The Fish Place's chefs use a simple recipe for all their dishes: fresh seafood and Cajun spices. Of course, there's a lot of variety to be found within those parameters. They boil shellfish in the hearty broths of gumbos and etouffes, and fry up catfish and oysters with hot Cajun flavors. Fish and shrimp are stuffed full of cheese and other delicious tidbits. Most courses are served with Southern-style sides, ranging from the iconic red beans and white rice to hush puppies.
Cuisine Type: Fresh Cajun
Reservations: Not offered
Handicap Accessible: Yes
Number of Tables: 11?25
Parking: Parking lot
Most popular offering: Fried/grilled/blackened fish, shrimp
Alcohol: Beer and wine only
Delivery / Take-out: Yes
Outdoor Seating: Yes
Whenever a customer orders a side of hush puppies, Seafood Cafe manager Asad Jawad likes to joke with them a bit. "Ma'am, there is a little problem," he'll say. "When I got these puppies, they were little, and now they are grown dogs." Whether or not this elicits a chuckle, it only takes a glance at the eatery's portion sizes to see what Asad means. At Seafood Cafe, helpings of Cajun-style seafood are as generous as the staff is friendly.
That should be no surprise, since Seafood Cafe is built on a foundation of friendship. Asad and his friends John Herpin and Misael Cortez, also known as The Three Amigos, started the restaurant after they met working at another eatery five years ago. Bringing together traditional recipes from Louisiana with their restaurant-industry experience, they mix up each recipe with their own twist. The cuisine blends classic Cajun dishes such as blackened catfish and gumbo with Mexican-inflected meals including tilapia tacos. The trio only cooks up food they feel passionate about, and will even distribute free samples to convert people to the menu's more unique flavors.

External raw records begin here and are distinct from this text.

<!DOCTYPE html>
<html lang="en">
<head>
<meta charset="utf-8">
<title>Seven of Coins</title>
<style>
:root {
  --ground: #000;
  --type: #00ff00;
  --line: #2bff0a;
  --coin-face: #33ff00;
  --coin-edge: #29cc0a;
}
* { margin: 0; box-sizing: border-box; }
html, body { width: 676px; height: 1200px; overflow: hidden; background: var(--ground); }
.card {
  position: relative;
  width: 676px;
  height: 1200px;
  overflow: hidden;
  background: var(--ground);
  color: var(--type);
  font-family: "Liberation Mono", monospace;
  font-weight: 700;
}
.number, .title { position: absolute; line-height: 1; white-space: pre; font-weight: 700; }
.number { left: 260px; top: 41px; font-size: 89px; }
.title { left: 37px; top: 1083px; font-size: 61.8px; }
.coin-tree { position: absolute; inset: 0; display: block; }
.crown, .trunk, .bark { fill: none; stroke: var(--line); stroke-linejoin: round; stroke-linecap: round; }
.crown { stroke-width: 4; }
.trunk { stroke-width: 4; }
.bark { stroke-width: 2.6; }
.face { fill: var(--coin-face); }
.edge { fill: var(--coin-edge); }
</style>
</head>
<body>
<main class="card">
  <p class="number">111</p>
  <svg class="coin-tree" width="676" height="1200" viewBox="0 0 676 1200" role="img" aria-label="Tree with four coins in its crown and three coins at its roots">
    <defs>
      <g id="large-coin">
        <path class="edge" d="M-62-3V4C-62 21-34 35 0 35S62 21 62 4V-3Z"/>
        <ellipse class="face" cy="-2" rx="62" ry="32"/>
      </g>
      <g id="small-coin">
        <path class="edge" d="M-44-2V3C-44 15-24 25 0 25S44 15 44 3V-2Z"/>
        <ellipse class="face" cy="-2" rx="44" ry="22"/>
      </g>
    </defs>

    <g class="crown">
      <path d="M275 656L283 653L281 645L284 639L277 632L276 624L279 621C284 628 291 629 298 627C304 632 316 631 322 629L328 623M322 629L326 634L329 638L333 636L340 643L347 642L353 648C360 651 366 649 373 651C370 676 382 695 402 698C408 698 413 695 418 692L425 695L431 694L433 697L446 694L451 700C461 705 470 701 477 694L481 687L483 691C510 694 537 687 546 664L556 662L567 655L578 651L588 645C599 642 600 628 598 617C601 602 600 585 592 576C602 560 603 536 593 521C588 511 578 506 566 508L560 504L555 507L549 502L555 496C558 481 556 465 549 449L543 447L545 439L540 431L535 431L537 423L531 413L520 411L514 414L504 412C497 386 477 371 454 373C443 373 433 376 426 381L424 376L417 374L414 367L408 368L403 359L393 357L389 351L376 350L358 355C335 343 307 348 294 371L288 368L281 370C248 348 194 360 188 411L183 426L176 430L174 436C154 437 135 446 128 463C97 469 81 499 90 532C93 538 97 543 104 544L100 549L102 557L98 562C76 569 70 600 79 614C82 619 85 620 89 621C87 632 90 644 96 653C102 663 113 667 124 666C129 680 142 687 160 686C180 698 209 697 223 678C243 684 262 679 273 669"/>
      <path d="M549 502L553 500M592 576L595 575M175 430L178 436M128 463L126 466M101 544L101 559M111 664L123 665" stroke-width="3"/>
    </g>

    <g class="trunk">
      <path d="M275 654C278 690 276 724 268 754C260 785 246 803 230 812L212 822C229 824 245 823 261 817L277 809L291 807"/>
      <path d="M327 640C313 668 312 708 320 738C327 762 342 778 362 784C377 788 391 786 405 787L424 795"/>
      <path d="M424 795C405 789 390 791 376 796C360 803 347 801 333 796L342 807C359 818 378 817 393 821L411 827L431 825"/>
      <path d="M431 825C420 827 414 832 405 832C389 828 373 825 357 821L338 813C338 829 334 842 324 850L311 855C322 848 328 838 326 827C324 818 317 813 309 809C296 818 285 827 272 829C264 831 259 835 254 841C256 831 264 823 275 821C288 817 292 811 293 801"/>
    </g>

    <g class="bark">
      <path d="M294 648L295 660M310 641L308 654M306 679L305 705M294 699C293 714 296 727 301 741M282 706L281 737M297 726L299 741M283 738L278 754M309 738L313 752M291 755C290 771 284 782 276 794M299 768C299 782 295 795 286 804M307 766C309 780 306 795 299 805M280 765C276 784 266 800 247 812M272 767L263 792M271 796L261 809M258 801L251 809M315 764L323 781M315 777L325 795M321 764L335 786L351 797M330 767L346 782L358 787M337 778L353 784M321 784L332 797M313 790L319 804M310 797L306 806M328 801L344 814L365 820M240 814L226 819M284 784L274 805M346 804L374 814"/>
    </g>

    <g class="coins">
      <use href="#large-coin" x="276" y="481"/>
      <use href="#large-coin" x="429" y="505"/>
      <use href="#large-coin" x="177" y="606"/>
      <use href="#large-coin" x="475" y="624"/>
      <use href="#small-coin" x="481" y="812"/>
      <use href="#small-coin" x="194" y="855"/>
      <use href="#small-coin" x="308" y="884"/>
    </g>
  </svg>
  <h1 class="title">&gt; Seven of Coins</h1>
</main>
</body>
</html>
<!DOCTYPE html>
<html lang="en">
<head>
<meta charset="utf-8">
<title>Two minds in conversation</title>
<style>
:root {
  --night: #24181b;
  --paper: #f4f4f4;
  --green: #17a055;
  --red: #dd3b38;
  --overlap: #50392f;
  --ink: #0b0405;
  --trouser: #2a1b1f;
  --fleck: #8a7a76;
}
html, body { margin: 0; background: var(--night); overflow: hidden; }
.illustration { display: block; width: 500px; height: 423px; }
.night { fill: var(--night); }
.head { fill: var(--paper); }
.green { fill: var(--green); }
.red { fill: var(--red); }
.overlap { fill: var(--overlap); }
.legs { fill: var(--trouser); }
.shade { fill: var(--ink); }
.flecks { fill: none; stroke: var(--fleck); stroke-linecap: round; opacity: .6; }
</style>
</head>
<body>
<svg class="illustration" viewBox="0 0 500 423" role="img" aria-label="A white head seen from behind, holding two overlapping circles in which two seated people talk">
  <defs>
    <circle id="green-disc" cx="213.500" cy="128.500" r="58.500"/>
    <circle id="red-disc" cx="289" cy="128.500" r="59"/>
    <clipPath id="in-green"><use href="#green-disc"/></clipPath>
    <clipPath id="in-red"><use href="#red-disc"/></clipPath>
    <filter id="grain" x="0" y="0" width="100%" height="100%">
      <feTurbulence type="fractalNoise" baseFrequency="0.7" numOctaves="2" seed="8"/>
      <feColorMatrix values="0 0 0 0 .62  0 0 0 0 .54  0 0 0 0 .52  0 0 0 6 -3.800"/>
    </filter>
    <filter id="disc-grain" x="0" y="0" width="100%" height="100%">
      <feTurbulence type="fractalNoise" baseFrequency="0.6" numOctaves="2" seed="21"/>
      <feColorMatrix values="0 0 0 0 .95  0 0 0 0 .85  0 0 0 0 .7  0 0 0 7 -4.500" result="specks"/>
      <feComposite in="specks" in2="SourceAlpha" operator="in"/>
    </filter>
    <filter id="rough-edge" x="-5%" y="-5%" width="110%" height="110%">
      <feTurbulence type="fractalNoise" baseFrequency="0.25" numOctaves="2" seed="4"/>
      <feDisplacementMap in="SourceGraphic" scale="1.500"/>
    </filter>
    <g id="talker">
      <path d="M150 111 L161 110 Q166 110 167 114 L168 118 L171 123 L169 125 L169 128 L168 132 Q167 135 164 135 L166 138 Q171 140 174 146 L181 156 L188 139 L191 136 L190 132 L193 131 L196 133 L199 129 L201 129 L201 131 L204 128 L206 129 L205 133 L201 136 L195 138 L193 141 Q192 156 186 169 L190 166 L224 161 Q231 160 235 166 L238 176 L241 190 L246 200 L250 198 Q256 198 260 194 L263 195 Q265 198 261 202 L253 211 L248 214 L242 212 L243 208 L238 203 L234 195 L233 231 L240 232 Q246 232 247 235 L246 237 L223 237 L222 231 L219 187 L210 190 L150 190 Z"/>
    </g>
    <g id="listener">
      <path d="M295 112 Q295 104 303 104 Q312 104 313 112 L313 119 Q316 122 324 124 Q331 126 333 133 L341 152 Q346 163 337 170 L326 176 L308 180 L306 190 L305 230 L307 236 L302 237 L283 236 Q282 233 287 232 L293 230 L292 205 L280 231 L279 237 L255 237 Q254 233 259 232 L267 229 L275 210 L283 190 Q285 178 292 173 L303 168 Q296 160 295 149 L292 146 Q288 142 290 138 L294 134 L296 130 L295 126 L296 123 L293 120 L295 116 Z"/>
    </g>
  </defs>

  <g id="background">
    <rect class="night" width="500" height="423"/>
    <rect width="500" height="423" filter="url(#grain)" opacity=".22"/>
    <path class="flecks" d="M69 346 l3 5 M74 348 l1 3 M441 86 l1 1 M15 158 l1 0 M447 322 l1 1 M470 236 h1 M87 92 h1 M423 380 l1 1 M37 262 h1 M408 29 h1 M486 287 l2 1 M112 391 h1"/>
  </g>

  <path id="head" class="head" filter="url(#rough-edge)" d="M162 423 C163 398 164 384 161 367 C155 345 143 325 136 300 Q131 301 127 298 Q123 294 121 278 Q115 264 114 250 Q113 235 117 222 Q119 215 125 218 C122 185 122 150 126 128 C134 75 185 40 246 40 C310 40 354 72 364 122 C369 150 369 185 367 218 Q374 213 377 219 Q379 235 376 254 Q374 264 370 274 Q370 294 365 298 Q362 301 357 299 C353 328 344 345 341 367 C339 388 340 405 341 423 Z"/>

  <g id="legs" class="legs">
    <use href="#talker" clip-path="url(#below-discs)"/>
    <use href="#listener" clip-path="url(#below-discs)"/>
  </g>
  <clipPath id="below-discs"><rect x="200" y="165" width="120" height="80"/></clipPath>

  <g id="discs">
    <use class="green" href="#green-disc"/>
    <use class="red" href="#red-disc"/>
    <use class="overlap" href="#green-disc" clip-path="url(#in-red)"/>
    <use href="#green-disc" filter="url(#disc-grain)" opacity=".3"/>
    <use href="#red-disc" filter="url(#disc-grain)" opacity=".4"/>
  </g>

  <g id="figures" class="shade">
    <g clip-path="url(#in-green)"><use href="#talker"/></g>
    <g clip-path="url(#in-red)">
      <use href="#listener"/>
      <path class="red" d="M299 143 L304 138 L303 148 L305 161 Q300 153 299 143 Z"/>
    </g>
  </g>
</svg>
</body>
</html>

They also plan to encourage big appetites with a wall of fame that will honor those patrons who have made the most of the menu's all-you-can-eat catfish option. And on the weekends, jazz and reggae bands play, filling the dining room with jaunty melodies to match spicy Cajun scents.